- In the U.S. the price of fertilizer is expected to jump by 12% this year.
- The farmers are switching to crops that require fewer nutrients or plan to use less fertilizer.
The fallout between Ukraine and Russia conflict has also affected the agricultural industry prompting a warning of food shortage. The fertilizer prices have increased which has caused farmers worldwide to use and reduce the amount of land they are planting. Also, some of the agricultural industry veterans have warned of food shortages.
The western sanctions on Russia are one of the major exporters of potash, ammonia, urea, and other soil nutrients. There have been disrupted shipments of these key inputs across the globe. Fertilizers are key to high yields but with the shortage of supply, the farmers are scrambling to adjust.
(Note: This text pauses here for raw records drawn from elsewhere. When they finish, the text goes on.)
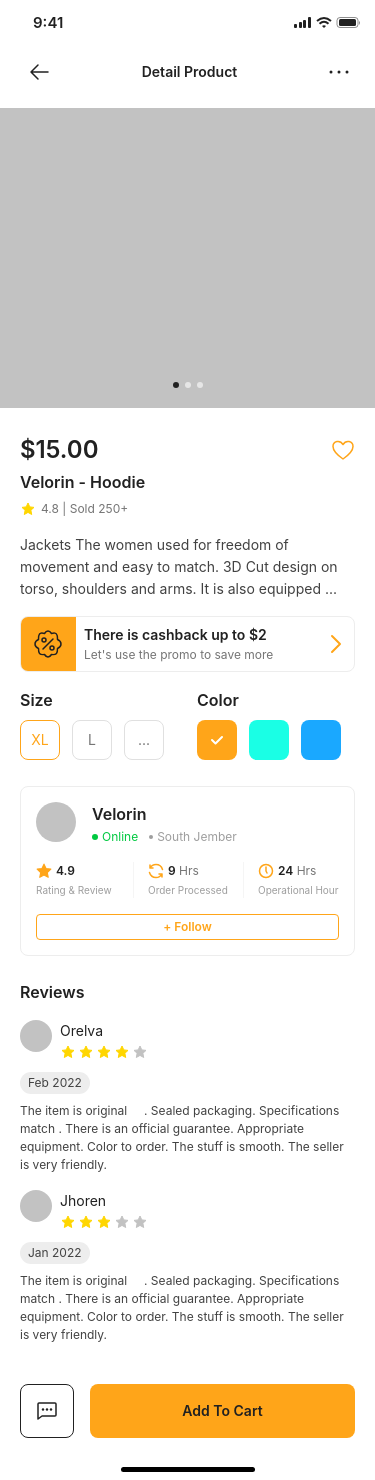
<!DOCTYPE html>
<html lang="en">
<head>
<meta charset="utf-8">
<title>Detail Product</title>
<style>
:root {
  --ink: #212121;
  --text: #424242;
  --muted: #757575;
  --faint: #9e9e9e;
  --line: #ededed;
  --placeholder: #c2c2c2;
  --accent: #ffa519;
  --star: #ffd600;
  --online: #00c940;
  --mint: #1affe5;
  --blue: #1aa8ff;
}
* { box-sizing: border-box; margin: 0; padding: 0; }
html, body { width: 375px; height: 1480px; overflow: hidden; background: #fff; }
body { font: 400 12px/18px Inter, sans-serif; color: var(--text); }
a { color: inherit; text-decoration: none; }
svg { display: block; flex: none; }
.icon { fill: none; stroke: currentColor; stroke-width: 1.5; stroke-linecap: round; stroke-linejoin: round; }
.sprite { position: absolute; }
.screen { width: 375px; height: 1480px; display: flex; flex-direction: column; background: #fff; white-space: nowrap; }

.status-bar { height: 44px; padding: 2px 14px 0 33px; display: flex; align-items: center; justify-content: space-between; font-size: 15px; font-weight: 600; color: var(--ink); }
.top-nav { height: 64px; padding: 0 24px 8px 28px; display: flex; align-items: center; justify-content: space-between; color: var(--ink); }
.top-nav h1 { font-size: 14px; line-height: 20px; font-weight: 600; }

.gallery { height: 300px; background: var(--placeholder); display: flex; align-items: flex-end; justify-content: center; gap: 6px; padding-bottom: 20px; }
.gallery i { width: 6px; height: 6px; border-radius: 50%; background: #e6e6e6; }
.gallery .current { background: var(--ink); }

main { padding: 26px 20px 0; }
h2, h3 { font-size: 16px; line-height: 24px; font-weight: 600; color: var(--ink); }
.price-row { height: 32px; display: flex; align-items: center; justify-content: space-between; }
.price { font-size: 24px; font-weight: 600; color: var(--ink); }
.product-name { margin-top: 4px; }
.rating { margin-top: 6px; display: flex; align-items: center; gap: 6px; padding-left: 1px; color: var(--muted); }
.rating svg { color: var(--star); }
.description { margin-top: 16px; font-size: 14px; line-height: 22px; }

.promo { margin-top: 16px; height: 56px; display: flex; align-items: center; border: 1px solid var(--line); border-radius: 8px; overflow: hidden; }
.promo-badge { width: 56px; height: 56px; margin-left: -1px; display: grid; place-items: center; background: var(--accent); color: var(--ink); }
.promo-copy { flex: 1; padding-left: 8px; color: var(--muted); }
.promo-copy strong { display: block; font-size: 14px; line-height: 20px; margin-bottom: 1px; font-weight: 600; color: var(--ink); }
.promo > .icon { margin-right: 6px; color: var(--accent); }

.options { margin-top: 16px; display: grid; grid-template-columns: 177px 1fr; }
.choices { margin-top: 8px; display: flex; gap: 12px; }
.choice { width: 40px; height: 40px; display: grid; place-items: center; border-radius: 8px; font-size: 14px; color: var(--muted); }
.size { border: 1px solid #e0e0e0; }
.size.selected { border-color: var(--accent); color: var(--accent); }
.orange { background: var(--accent); color: #fff; }
.mint { background: var(--mint); }
.blue { background: var(--blue); }

.shop { margin-top: 26px; height: 170px; padding: 15px; border: 1px solid var(--line); border-radius: 8px; }
.shop-head { display: flex; gap: 16px; height: 40px; }
.avatar { flex: none; border-radius: 50%; background: var(--placeholder); }
.shop .avatar { width: 40px; height: 40px; }
.shop-status { margin-top: 2px; display: flex; align-items: center; color: var(--faint); }
.online { display: flex; align-items: center; gap: 4px; margin-right: 11px; color: var(--online); }
.online::before { content: ""; width: 6px; height: 6px; border-radius: 50%; background: currentColor; }
.place { display: flex; align-items: center; gap: 4px; }
.place::before { content: ""; width: 4px; height: 4px; border-radius: 50%; background: currentColor; }
.stats { margin-top: 20px; height: 36px; display: grid; grid-template-columns: 97px 110px 1fr; list-style: none; }
.stats li + li { border-left: 1px solid #f5f5f5; padding-left: 14px; }
.stat-value { display: flex; align-items: center; gap: 4px; color: var(--muted); }
.stat-value svg { color: var(--accent); }
.stat-value b { font-weight: 600; color: var(--ink); }
.stat-label { display: block; font-size: 10px; line-height: 14px; margin-top: 3px; color: var(--faint); }
.follow { margin-top: 16px; height: 26px; display: grid; place-items: center; border: 1px solid var(--accent); border-radius: 4px; font-weight: 600; color: var(--accent); }

.reviews-title { margin-top: 24px; }
.review { margin-top: 16px; height: 154px; }
.reviewer { display: flex; gap: 8px; height: 40px; }
.reviewer .avatar { width: 32px; height: 32px; }
.reviewer h3 { font-size: 14px; line-height: 22px; font-weight: 400; }
.stars { display: flex; gap: 4px; margin: 3px 0 0 1px; color: var(--star); }
.stars .off { color: var(--placeholder); }
.date { display: block; width: max-content; margin-top: 12px; height: 22px; padding: 0 8px; line-height: 22px; border-radius: 11px; background: #ededed; }
.review p { margin-top: 8px; }

.buy-bar { margin-top: 40px; padding: 0 20px; display: flex; gap: 16px; }
.buy-bar a { height: 54px; display: grid; place-items: center; border-radius: 8px; color: var(--ink); }
.chat { width: 54px; border: 1px solid var(--ink); }
.add { flex: 1; background: var(--accent); font-size: 14px; font-weight: 600; }
.home-indicator { width: 134px; height: 5px; margin: 29px auto 0; border-radius: 3px; background: #000; }
</style>
</head>
<body>
<svg class="sprite" width="0" height="0" aria-hidden="true">
  <defs>
    <symbol id="star" viewBox="0 0 14 14"><path d="M7 1l1.8 3.9 4.2.5-3.100 2.900.8 4.200L7 10.400 3.300 12.500l.8-4.200L1 5.400l4.200-.5z" fill="currentColor" stroke="currentColor" stroke-linejoin="round"/></symbol>
  </defs>
</svg>
<div class="screen">
  <header>
    <div class="status-bar">
      <span>9:41</span>
      <svg width="68" height="14" viewBox="0 0 68 14" aria-label="Signal, Wi-Fi and battery">
        <g fill="#212121">
          <rect x="1" y="8" width="3" height="4" rx="1"/><rect x="6" y="6" width="3" height="6" rx="1"/>
          <rect x="10" y="4" width="3" height="8" rx="1"/><rect x="15" y="1" width="3" height="11" rx="1"/>
          <rect x="46" y="3" width="17" height="7" rx="1.5"/><path d="M66 5q2 1.500 0 4z" opacity=".5"/>
        </g>
        <g fill="none" stroke="#212121" stroke-width="2">
          <path d="M24 5q7-6 14 0M26.500 7.800q4.500-4 9 0"/><path d="M31 12l-2-2q2-1.500 4 0z" fill="#212121" stroke="none"/>
        </g>
        <rect x="44" y="1.500" width="21" height="10" rx="3" fill="none" stroke="#212121" opacity=".5"/>
      </svg>
    </div>
    <nav class="top-nav">
      <a href="#" aria-label="Back"><svg class="icon" width="24" height="24"><path d="M20 12H4M10 5l-7 7 7 7"/></svg></a>
      <h1>Detail Product</h1>
      <a href="#" aria-label="More"><svg width="24" height="24" fill="currentColor"><circle cx="4" cy="12" r="1.500"/><circle cx="12" cy="12" r="1.500"/><circle cx="20" cy="12" r="1.500"/></svg></a>
    </nav>
  </header>

  <div class="gallery" role="img" aria-label="Product photo of the hoodie"><i class="current"></i><i></i><i></i></div>

  <main>
    <section>
      <div class="price-row">
        <span class="price">$15.00</span>
        <a href="#" aria-label="Save"><svg class="icon" width="24" height="24" style="color:var(--accent)"><path d="M12 21C7 17.500 2 13.500 2 8.500 2 3 9 1.500 12 6.500 15 1.500 22 3 22 8.500c0 5-5 9-10 12.500z"/></svg></a>
      </div>
      <h2 class="product-name">Velorin - Hoodie</h2>
      <div class="rating"><svg width="14" height="14"><use href="#star"/></svg>4.8 | Sold 250+</div>
      <p class="description">Jackets The women used for freedom of<br>movement and easy to match. 3D Cut design on<br>torso, shoulders and arms. It is also equipped ...</p>
    </section>

    <a class="promo" href="#">
      <span class="promo-badge">
        <svg class="icon" width="30" height="30" viewBox="0 0 30 30">
          <path d="M15 2q2 0 3.500 2.500Q23 3 24 6q.5 1 .5 4.500Q28 12 28 15t-3.500 4.500q0 4-1 5-1.500 1.500-5 1Q17 28 15 28t-3.500-2.500q-3.500.5-5-1-1-1-1-5Q2 18 2 15t3.500-4.500Q5.500 7 6 6q1-3 5.500-1.500Q13 2 15 2z"/>
          <path d="M10 20L20 10"/><circle cx="11" cy="11" r="2"/><circle cx="19" cy="19" r="2"/>
        </svg>
      </span>
      <span class="promo-copy"><strong>There is cashback up to $2</strong>Let's use the promo to save more</span>
      <svg class="icon" width="24" height="24"><path d="M8 4l8 8-8 8" stroke-width="2"/></svg>
    </a>

    <section class="options">
      <div>
        <h3>Size</h3>
        <div class="choices"><a href="#" class="choice size selected">XL</a><a href="#" class="choice size">L</a><a href="#" class="choice size">...</a></div>
      </div>
      <div>
        <h3>Color</h3>
        <div class="choices">
          <a href="#" class="choice orange" aria-label="Orange, selected"><svg class="icon" width="16" height="16"><path d="M3 8l3.500 3.500L13 5" stroke-width="2"/></svg></a>
          <a href="#" class="choice mint" aria-label="Mint"></a>
          <a href="#" class="choice blue" aria-label="Blue"></a>
        </div>
      </div>
    </section>

    <section class="shop">
      <div class="shop-head">
        <div class="avatar" role="img" aria-label="Shop profile photo"></div>
        <div>
          <h3>Velorin</h3>
          <div class="shop-status"><span class="online">Online</span><span class="place">South Jember</span></div>
        </div>
      </div>
      <ul class="stats">
        <li><span class="stat-value"><svg width="16" height="16"><use href="#star"/></svg><b>4.9</b></span><span class="stat-label">Rating &amp; Review</span></li>
        <li><span class="stat-value"><svg class="icon" width="16" height="16"><path d="M2 5v-3M2 5h3M2 5q2-3.500 6-3.500 5 0 6.500 5M14 11v3M14 11h-3M14 11q-2 3.500-6 3.500-5 0-6.500-5"/></svg><span><b>9</b> Hrs</span></span><span class="stat-label">Order Processed</span></li>
        <li><span class="stat-value"><svg class="icon" width="16" height="16"><circle cx="8" cy="8" r="6.500"/><path d="M8 4v4l1 2"/></svg><span><b>24</b> Hrs</span></span><span class="stat-label">Operational Hour</span></li>
      </ul>
      <a class="follow" href="#">+ Follow</a>
    </section>

    <h2 class="reviews-title">Reviews</h2>
    <article class="review">
      <div class="reviewer">
        <div class="avatar" role="img" aria-label="Reviewer photo"></div>
        <div>
          <h3>Orelva</h3>
          <div class="stars" role="img" aria-label="4 of 5 stars">
            <svg width="14" height="14"><use href="#star"/></svg><svg width="14" height="14"><use href="#star"/></svg><svg width="14" height="14"><use href="#star"/></svg><svg width="14" height="14"><use href="#star"/></svg><svg class="off" width="14" height="14"><use href="#star"/></svg>
          </div>
        </div>
      </div>
      <span class="date">Feb 2022</span>
      <p>The item is original&nbsp;&nbsp;&nbsp;&nbsp; . Sealed packaging. Specifications<br>match . There is an official guarantee. Appropriate<br>equipment. Color to order. The stuff is smooth. The seller<br>is very friendly.</p>
    </article>
    <article class="review">
      <div class="reviewer">
        <div class="avatar" role="img" aria-label="Reviewer photo"></div>
        <div>
          <h3>Jhoren</h3>
          <div class="stars" role="img" aria-label="3 of 5 stars">
            <svg width="14" height="14"><use href="#star"/></svg><svg width="14" height="14"><use href="#star"/></svg><svg width="14" height="14"><use href="#star"/></svg><svg class="off" width="14" height="14"><use href="#star"/></svg><svg class="off" width="14" height="14"><use href="#star"/></svg>
          </div>
        </div>
      </div>
      <span class="date">Jan 2022</span>
      <p>The item is original&nbsp;&nbsp;&nbsp;&nbsp; . Sealed packaging. Specifications<br>match . There is an official guarantee. Appropriate<br>equipment. Color to order. The stuff is smooth. The seller<br>is very friendly.</p>
    </article>
  </main>

  <footer>
    <div class="buy-bar">
      <a class="chat" href="#" aria-label="Chat"><svg class="icon" width="24" height="24"><path d="M3 20V5q0-1 1-1h16q1 0 1 1v11q0 1-1 1H7z"/><g fill="currentColor" stroke="none"><circle cx="8" cy="10.500" r="1.200"/><circle cx="12" cy="10.500" r="1.200"/><circle cx="16" cy="10.500" r="1.200"/></g></svg></a>
      <a class="add" href="#">Add To Cart</a>
    </div>
    <div class="home-indicator"></div>
  </footer>
</div>
</body>
</html>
Farmers reacting to Fertilizer crisis
Brazil is an agricultural powerhouse. Due to the shortage of fertilizer supply, the farmers are applying less fertilizer to the corn. Moreover, it is also reported that some of the federal legislators are pushing to open protected indigenous lands for the mining of potash.
The small farmers from Kenya and Zimbabwe are going back to using manure for crop nourishment. A canola farmer from Canada has already stockpiled fertilizer for the 2023 season anticipating many high rates of fertilizers ahead.
The farmers around the world are working on coping with the fertilizer price hike. According to the data from the American Farm Bureau Federation and U.S. Department of Agriculture (USDA) in the U.S. the fertilizer price is expected to jump by 12% this year.
Fertilizers Shortage affecting the Yield
The farmers are switching to crops that require fewer nutrients or plan to use less fertilizer. This can drastically affect the quality of the yield pushing us into a food crisis.
Recently, on account of fears of food insecurity, Peru declared a state of emergency in its agriculture sector. Due to the rising fertilizer prices, Peru’s planted areas have fallen by 0.2% since August.